What lines of the material hold the string "knob"? Pull each of them out.

RECORDS TO USE:
● ● ● ●

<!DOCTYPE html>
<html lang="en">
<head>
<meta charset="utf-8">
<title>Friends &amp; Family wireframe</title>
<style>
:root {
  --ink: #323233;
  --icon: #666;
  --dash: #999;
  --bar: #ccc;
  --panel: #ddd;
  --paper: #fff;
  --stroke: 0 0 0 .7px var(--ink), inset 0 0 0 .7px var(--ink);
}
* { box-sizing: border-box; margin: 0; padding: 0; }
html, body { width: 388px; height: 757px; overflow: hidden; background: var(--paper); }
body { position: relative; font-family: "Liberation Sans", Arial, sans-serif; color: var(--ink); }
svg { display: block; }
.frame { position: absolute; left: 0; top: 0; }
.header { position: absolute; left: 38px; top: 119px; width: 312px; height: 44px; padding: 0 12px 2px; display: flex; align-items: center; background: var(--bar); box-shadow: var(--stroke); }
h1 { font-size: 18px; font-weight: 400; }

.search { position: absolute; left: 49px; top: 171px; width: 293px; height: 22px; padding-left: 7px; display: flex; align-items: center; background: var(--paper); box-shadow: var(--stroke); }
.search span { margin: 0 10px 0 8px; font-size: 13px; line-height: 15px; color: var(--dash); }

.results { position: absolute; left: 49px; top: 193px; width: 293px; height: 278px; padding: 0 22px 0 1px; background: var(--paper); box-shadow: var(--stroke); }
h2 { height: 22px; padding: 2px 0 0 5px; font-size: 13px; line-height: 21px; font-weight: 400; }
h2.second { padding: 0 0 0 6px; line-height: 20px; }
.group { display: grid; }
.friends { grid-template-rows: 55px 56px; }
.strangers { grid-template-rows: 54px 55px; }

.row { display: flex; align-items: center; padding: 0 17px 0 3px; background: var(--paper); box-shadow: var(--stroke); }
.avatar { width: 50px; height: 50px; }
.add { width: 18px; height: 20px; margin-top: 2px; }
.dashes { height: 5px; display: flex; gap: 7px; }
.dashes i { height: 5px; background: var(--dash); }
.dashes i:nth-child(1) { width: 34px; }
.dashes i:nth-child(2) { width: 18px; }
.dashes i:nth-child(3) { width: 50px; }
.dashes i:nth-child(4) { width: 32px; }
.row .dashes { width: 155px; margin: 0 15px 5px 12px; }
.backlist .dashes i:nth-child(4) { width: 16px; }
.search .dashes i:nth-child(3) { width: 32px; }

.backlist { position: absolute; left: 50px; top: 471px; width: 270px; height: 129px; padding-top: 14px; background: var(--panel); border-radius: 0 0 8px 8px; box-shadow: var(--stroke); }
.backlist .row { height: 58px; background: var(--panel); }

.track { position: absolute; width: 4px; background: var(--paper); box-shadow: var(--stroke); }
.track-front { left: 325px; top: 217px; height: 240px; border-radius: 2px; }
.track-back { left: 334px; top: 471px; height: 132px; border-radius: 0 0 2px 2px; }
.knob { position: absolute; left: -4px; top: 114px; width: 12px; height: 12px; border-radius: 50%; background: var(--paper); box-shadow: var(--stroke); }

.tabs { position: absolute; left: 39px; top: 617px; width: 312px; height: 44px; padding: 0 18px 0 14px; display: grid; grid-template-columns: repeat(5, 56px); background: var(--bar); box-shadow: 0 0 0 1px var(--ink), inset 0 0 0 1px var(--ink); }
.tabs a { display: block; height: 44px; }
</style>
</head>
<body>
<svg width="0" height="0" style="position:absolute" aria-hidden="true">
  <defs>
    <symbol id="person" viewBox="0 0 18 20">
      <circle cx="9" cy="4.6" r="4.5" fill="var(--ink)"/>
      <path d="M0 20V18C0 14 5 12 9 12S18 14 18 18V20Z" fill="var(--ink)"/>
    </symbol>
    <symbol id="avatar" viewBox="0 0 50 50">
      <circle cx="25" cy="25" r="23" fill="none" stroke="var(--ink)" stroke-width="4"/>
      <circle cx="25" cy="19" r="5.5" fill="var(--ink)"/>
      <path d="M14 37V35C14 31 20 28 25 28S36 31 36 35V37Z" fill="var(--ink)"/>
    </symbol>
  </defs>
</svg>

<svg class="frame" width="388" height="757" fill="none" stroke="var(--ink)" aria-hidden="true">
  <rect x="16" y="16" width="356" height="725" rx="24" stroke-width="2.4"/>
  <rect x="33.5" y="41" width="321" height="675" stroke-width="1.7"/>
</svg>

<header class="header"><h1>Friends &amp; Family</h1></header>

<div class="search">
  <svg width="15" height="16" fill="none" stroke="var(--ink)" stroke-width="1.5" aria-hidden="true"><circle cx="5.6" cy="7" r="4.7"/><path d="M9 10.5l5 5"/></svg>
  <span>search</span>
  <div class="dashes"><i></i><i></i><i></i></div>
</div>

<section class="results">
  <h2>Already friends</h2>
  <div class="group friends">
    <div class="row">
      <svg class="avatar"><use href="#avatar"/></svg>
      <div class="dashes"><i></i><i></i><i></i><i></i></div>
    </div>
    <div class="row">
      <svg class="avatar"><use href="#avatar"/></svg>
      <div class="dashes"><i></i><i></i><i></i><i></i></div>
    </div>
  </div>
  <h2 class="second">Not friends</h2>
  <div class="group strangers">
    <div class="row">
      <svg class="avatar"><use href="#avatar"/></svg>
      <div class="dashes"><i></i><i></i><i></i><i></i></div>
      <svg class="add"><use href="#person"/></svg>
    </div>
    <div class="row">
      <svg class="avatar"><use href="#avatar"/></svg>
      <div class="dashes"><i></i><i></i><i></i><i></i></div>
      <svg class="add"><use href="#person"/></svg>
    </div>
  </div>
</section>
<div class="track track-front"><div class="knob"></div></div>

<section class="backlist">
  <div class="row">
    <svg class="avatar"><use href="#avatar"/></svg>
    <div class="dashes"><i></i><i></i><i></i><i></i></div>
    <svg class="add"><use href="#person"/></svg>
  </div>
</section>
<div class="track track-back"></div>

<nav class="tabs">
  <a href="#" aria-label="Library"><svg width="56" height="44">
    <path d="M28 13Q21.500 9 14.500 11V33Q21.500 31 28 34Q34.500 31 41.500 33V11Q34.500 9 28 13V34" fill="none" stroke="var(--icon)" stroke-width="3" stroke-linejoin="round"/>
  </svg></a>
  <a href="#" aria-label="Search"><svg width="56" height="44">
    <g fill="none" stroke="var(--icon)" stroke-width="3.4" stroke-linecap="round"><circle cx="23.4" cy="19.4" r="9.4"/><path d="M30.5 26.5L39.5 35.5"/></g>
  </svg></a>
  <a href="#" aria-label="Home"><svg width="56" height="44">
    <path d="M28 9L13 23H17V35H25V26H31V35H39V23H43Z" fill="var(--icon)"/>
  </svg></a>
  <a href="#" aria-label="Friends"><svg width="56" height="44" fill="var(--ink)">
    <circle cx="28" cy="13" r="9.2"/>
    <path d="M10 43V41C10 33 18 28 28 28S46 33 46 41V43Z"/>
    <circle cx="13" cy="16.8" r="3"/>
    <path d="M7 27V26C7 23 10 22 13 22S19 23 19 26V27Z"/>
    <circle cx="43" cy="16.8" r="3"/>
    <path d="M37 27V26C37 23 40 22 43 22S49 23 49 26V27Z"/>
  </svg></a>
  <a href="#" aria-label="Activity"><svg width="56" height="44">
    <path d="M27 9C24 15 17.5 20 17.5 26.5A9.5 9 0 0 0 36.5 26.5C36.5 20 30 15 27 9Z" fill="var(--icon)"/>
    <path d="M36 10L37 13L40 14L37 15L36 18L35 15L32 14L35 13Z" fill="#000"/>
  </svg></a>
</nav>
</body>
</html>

● ● ● ●

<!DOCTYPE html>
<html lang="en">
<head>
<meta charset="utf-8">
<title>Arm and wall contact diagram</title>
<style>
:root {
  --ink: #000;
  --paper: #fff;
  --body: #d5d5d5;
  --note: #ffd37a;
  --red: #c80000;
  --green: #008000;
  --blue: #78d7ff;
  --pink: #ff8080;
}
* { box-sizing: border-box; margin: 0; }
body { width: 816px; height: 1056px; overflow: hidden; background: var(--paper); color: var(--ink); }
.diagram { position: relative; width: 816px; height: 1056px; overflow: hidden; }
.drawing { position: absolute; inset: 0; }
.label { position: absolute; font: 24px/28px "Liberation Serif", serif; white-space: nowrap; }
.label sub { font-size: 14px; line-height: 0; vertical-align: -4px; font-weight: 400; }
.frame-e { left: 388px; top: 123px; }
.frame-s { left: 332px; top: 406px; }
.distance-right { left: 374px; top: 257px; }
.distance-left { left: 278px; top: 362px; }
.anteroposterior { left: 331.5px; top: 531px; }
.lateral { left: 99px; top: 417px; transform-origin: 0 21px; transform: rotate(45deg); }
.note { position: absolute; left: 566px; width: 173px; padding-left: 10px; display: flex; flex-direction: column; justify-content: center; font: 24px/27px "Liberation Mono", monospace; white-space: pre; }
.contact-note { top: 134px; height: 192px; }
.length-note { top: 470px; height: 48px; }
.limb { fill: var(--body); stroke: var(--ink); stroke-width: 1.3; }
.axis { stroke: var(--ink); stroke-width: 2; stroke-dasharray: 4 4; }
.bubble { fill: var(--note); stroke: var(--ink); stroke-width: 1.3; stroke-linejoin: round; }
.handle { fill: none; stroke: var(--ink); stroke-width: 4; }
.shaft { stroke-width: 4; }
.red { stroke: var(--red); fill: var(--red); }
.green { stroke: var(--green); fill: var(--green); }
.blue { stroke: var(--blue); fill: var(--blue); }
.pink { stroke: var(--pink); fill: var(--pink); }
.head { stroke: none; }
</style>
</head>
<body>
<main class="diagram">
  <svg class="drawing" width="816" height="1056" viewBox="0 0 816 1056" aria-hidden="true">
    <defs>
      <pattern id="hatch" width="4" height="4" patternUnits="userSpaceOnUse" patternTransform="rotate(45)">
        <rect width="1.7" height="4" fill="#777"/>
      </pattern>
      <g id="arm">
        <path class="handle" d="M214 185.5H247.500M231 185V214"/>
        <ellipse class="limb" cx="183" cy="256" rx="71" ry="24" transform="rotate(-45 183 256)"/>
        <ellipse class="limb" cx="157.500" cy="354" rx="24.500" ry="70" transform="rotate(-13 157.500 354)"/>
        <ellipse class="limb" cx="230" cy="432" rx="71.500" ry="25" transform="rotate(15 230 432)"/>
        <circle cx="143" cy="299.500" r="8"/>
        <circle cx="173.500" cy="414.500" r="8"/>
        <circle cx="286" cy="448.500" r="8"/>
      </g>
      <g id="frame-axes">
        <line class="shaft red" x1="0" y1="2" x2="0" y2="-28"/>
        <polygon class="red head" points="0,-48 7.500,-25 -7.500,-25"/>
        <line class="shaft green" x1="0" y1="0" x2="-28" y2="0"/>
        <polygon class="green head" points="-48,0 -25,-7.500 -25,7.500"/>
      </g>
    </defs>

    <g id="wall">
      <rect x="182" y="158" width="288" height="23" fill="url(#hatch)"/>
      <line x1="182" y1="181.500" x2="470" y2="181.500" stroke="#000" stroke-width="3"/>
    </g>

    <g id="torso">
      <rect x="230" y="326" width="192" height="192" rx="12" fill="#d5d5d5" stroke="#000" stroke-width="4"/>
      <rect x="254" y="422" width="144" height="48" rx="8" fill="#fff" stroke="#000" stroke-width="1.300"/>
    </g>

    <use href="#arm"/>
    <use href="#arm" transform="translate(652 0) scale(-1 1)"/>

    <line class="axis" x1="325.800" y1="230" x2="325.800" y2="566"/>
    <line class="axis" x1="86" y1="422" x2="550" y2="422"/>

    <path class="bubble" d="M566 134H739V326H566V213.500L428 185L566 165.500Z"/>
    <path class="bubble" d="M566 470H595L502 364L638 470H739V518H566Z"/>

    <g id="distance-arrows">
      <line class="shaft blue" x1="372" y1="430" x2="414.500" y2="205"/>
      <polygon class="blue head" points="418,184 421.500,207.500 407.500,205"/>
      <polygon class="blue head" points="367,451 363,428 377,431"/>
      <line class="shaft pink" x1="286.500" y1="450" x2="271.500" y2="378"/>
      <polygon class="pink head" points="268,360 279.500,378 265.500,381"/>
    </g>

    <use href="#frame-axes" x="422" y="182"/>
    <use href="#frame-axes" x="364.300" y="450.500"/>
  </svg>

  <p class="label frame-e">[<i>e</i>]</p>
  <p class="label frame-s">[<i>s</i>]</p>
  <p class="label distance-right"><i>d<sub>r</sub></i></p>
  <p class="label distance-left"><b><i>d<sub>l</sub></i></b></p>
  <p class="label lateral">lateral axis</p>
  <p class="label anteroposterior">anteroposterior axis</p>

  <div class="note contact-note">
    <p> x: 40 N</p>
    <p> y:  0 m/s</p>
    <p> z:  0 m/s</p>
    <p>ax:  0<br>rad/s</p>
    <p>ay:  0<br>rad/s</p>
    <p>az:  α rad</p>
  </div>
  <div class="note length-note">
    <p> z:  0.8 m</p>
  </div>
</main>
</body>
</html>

● ● ● ●

ANSWER FOR THE TASK:
.knob { position: absolute; left: -4px; top: 114px; width: 12px; height: 12px; border-radius: 50%; background: var(--paper); box-shadow: var(--stroke); }
<div class="track track-front"><div class="knob"></div></div>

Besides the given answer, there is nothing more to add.